Legal Aspects of Healthcare Administration

Medical Staff

The delineation of clinical privileges is important for improving the quality of patient care. This process is aimed at determining whether an individual practitioner can be allowed to perform diagnostic tests or therapeutic procedures (Pozgar, 2011, p. 182). It is essential for ensuring that the treatment is provided by competent professionals.

When the governing body approves the appointment or reappointment of physicians to medical staff, they assume a part of the responsibility for the actions of these professionals. Thus, they will pay more attention to the competence of these individuals. So, this activity is vital for safeguarding the wellbeing of patients.

A physician, who fails to respond to an emergency call, can be accused of negligence if a patient dies or sustains a permanent injury (Pozgar, 2011, p. 186). Therefore, this professional can be deprived of his/her license. Provided that this person has to attend another patient, he/she should appoint another service physician.

Hospitals are usually liable for every mistake made by a physician if this action or omission is related to the scope of his/her professional duties.

Hospital administrators can respond to disruptive behavior by giving informal counseling or developing a rehabilitation plan.

Provided that two physicians disagree about the needs of a patient, an attending physician should choose the evidence-based treatment methods that have already been tested. In this case, the main priority should be the wellbeing of a patient.

Radiologists and attending physicians can commit several malpractices. For instance, attending physicians may fail to order imaging studies on time. Moreover, they can misinterpret the images given by a radiologist. In turn, a radiologist can be accused of malpractices, if he/she does not deliver the images on time.

The poor outcome cannot always be attributed to the negligence of a physician if he/she followed evidence-based rules and procedures.

It is believed that a physician abandoned the patient if he discontinued the medical assistance against the intention of a patient (Pozgar, 2011, p. 211). Moreover, a medical worker can be accused of abandonment if he/she does not ask another physician to attend a patient.

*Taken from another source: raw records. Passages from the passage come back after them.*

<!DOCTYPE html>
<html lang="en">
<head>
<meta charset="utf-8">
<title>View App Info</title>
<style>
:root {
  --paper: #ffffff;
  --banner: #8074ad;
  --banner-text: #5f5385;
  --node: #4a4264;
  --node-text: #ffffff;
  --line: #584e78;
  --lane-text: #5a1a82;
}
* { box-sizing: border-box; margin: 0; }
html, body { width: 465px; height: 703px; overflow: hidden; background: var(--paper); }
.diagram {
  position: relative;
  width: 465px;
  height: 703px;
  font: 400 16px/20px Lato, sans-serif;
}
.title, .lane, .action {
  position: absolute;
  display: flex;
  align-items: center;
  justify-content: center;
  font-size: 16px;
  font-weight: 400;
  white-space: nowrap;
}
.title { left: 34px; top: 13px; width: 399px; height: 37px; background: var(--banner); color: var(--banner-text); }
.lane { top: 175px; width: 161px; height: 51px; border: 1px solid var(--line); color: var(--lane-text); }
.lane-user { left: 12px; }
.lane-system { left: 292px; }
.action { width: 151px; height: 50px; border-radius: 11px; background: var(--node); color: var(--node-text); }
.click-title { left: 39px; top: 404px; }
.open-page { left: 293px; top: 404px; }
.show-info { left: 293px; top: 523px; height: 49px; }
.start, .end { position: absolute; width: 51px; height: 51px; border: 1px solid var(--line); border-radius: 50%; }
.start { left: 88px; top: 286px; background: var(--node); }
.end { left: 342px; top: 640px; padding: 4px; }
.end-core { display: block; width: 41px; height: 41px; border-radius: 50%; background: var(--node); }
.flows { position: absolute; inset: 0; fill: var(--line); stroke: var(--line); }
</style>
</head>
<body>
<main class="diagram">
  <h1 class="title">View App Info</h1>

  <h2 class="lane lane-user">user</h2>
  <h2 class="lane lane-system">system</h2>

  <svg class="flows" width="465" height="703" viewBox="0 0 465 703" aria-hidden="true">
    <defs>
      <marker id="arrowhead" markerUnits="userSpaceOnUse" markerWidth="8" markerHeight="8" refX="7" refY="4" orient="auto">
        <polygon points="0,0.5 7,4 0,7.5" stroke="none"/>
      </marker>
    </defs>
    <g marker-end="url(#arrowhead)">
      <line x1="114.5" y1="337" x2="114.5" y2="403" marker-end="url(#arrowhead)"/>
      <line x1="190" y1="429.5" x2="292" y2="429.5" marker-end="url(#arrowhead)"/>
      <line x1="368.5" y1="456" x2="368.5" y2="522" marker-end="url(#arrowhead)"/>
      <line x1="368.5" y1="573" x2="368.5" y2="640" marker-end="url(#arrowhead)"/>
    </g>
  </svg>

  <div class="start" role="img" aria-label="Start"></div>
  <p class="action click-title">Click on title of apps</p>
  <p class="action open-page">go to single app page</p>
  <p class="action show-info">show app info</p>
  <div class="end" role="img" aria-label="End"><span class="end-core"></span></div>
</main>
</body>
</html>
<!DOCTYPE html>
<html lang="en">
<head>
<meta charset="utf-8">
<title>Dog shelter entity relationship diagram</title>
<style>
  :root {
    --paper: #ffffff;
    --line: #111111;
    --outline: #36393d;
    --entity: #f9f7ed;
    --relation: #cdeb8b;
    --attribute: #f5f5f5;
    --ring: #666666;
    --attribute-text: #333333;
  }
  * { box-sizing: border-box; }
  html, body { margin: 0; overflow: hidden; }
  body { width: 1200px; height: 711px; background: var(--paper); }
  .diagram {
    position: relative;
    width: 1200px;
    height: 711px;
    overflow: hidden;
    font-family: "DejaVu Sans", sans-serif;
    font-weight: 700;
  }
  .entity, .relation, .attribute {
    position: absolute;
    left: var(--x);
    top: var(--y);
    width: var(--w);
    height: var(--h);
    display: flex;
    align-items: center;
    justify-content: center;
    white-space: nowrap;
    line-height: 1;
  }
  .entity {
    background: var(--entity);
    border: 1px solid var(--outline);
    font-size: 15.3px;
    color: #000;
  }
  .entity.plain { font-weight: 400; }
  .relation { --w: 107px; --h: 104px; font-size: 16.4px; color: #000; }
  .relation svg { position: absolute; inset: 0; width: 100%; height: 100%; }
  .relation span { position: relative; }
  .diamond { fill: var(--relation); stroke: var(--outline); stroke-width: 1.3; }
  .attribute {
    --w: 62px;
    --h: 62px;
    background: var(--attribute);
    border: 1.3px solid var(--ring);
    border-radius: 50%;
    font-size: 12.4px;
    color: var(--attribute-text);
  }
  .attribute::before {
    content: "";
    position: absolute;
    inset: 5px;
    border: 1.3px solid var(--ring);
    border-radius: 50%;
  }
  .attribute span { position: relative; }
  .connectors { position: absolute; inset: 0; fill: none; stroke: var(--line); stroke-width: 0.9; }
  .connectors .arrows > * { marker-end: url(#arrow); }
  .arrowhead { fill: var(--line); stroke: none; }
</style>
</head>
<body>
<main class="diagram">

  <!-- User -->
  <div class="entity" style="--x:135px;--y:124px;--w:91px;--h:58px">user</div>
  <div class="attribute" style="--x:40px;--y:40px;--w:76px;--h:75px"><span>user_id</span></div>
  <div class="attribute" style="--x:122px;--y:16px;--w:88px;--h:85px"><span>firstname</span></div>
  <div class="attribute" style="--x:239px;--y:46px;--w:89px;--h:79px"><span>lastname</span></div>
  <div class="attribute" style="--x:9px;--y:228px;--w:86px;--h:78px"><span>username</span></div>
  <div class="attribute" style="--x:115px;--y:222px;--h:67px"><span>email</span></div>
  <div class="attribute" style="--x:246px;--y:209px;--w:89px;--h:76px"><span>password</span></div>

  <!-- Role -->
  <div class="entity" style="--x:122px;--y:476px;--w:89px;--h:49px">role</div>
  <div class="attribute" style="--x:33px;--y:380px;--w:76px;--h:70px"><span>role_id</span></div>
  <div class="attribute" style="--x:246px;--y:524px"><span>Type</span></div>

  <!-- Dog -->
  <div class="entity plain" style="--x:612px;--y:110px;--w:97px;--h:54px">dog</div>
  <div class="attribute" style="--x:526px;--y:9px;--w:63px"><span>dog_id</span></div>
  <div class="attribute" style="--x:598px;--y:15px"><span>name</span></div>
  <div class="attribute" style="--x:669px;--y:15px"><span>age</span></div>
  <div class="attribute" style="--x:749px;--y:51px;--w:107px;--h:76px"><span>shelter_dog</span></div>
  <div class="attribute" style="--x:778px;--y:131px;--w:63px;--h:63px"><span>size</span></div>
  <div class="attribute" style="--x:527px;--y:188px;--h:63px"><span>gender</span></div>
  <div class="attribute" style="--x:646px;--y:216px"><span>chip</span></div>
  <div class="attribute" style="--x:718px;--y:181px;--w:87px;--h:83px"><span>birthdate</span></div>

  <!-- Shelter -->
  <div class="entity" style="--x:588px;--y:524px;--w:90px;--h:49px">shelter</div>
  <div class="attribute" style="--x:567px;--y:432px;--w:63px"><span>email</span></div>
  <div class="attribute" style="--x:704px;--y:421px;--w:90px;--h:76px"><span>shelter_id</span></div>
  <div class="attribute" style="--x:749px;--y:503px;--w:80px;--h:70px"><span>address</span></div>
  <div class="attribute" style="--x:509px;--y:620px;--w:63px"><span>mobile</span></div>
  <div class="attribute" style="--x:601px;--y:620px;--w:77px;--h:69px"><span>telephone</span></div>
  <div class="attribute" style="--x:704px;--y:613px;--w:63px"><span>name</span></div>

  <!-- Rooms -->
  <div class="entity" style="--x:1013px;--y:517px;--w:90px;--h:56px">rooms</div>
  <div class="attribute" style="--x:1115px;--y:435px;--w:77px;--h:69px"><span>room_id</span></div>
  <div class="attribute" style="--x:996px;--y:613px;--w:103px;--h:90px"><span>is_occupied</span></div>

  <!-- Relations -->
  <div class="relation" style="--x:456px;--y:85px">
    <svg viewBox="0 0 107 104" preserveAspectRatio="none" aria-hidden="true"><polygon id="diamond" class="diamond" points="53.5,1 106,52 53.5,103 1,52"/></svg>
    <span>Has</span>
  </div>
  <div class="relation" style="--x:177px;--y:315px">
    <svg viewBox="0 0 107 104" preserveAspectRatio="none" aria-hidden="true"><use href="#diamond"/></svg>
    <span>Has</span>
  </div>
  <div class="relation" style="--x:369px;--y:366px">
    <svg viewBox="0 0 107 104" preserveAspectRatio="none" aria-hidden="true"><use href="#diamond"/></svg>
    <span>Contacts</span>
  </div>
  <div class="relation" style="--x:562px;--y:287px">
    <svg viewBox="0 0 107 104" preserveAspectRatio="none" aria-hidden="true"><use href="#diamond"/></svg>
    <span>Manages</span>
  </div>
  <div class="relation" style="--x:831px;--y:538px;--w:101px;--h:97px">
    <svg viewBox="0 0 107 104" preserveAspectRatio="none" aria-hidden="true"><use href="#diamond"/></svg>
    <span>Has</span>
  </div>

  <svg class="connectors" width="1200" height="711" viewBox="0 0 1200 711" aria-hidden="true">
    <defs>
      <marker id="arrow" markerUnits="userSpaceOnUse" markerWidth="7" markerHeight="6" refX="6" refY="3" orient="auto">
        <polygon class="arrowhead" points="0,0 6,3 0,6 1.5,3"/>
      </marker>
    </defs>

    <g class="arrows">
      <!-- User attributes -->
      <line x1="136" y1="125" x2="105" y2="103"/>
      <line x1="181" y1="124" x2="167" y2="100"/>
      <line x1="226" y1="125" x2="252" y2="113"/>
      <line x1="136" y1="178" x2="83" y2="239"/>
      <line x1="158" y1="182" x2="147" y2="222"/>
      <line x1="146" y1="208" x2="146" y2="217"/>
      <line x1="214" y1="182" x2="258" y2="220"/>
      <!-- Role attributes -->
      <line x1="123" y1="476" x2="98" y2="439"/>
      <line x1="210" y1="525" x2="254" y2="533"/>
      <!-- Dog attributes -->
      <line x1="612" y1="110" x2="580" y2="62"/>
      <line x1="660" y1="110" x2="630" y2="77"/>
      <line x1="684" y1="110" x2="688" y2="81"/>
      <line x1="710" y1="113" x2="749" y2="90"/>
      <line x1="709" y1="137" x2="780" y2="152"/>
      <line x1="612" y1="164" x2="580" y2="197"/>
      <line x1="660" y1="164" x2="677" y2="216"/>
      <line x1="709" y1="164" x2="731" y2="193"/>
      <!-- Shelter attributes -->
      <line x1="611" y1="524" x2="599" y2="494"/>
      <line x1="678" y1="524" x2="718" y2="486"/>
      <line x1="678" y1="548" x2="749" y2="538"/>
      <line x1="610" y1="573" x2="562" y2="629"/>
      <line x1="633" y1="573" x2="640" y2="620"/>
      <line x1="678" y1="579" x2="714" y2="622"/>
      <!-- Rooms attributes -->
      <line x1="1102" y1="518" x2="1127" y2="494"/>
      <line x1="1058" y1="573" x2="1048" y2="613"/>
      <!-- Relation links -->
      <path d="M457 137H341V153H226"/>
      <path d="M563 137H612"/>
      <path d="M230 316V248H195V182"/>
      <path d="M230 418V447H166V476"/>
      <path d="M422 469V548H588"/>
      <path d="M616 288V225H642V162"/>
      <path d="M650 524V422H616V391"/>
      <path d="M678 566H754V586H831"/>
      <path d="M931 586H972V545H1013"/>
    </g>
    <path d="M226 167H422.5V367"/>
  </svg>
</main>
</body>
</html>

Additionally, a physician is guilty of abandonment, if he could foresee that the discontinuation of services could harm a patient.

Nursing and the Law

The scope of nursing is changing due to the development of technologies and the new legal or ethical responsibilities of these professionals. In many cases, they should respond to the urgent medical needs of a patient. For instance, they are allowed to make diagnoses and perform some therapeutic procedures such as cardiopulmonary resuscitation (Pozgar, 2011, p. 217). The widening scope of nurses’ duties is important for improving the quality of healthcare.

A nurse anesthetist is only responsible for the administration of anesthesia, while a clinical nurse specialist has to cope with a wide range of tasks such as managing a multi-disciplinary team, integrating evidence-based practices, or educating patients (Pozgar, 2011, p. 222). In other words, these professionals have a wider scope of responsibilities. In their turn, nurse practitioners engage mostly in primary healthcare. For instance, they have to perform some examinations and order some routine diagnostic tests. Yet, they can treat various patients. In contrast, nurse midwives have to work only with female patients and their newborn children.

The legal risks of nurses can face a lawsuit for negligence, malpractices, or documentation errors. Furthermore, the license can be suspended or revoked.

There are several types of errors that are related to the administration of drugs. For instance, a medical worker can choose the wrong drug, dose, or route of administration. These are the main pitfalls that should be avoided.

Nurses must not follow a physician’s order if they believe that it is erroneous. Instead, they need to ask a prescribing physician whether this instruction is valid. Additionally, they should report this case to a nurse manager.

It is important to report the changes in the patient’s condition because these changes often indicate that urgent action should be taken. This information is taken into account by a physician who needs to decide which treatment method should be chosen.

Nurses are not obliged to fix the equipment because they may not have the expertise to do it. However, they should report that this equipment is malfunctioning.

Liability by Departments and Health Care Professionals

The EMTALA (Emergency Medical Treatment and Active Labor Act) is supposed to ensure that every person can receive urgent medical treatment regardless of his/her financial resources or legal status. In other words, this legal action is aimed at increasing the availability of healthcare in the United States.

Sexual impropriety committed by a healthcare practitioner should not be always resolved within a medical institution because the administration can be prejudiced against a person. Furthermore, the victim of abuse may not receive the necessary protection.

It is possible to offer a piece of medical advice via the telephone. However, it is permissible only if a physician posses the records of a patient, especially the results of diagnostic tests. If this information is missing, any recommendations are not acceptable.

Healthcare professionals are concerned about prescription, administration, or control of medications because any error or malpractice can result in significant risks for a patient. In turn, it can lead to the revocation of a license or litigation.

There are several differences between licensing and certification. First of all, licensing can be viewed as the permission given by a state authority. Instead, certification is performed by a private organization. A certificate only implies that a person has reached a certain professional level. Nevertheless, a license is necessary for practicing a medical profession, while the certificate is not.

Reference List

Pozgar, G. (2011). Legal Aspects of Health Care Administration. New York, NY: Jones & Bartlett Publishers.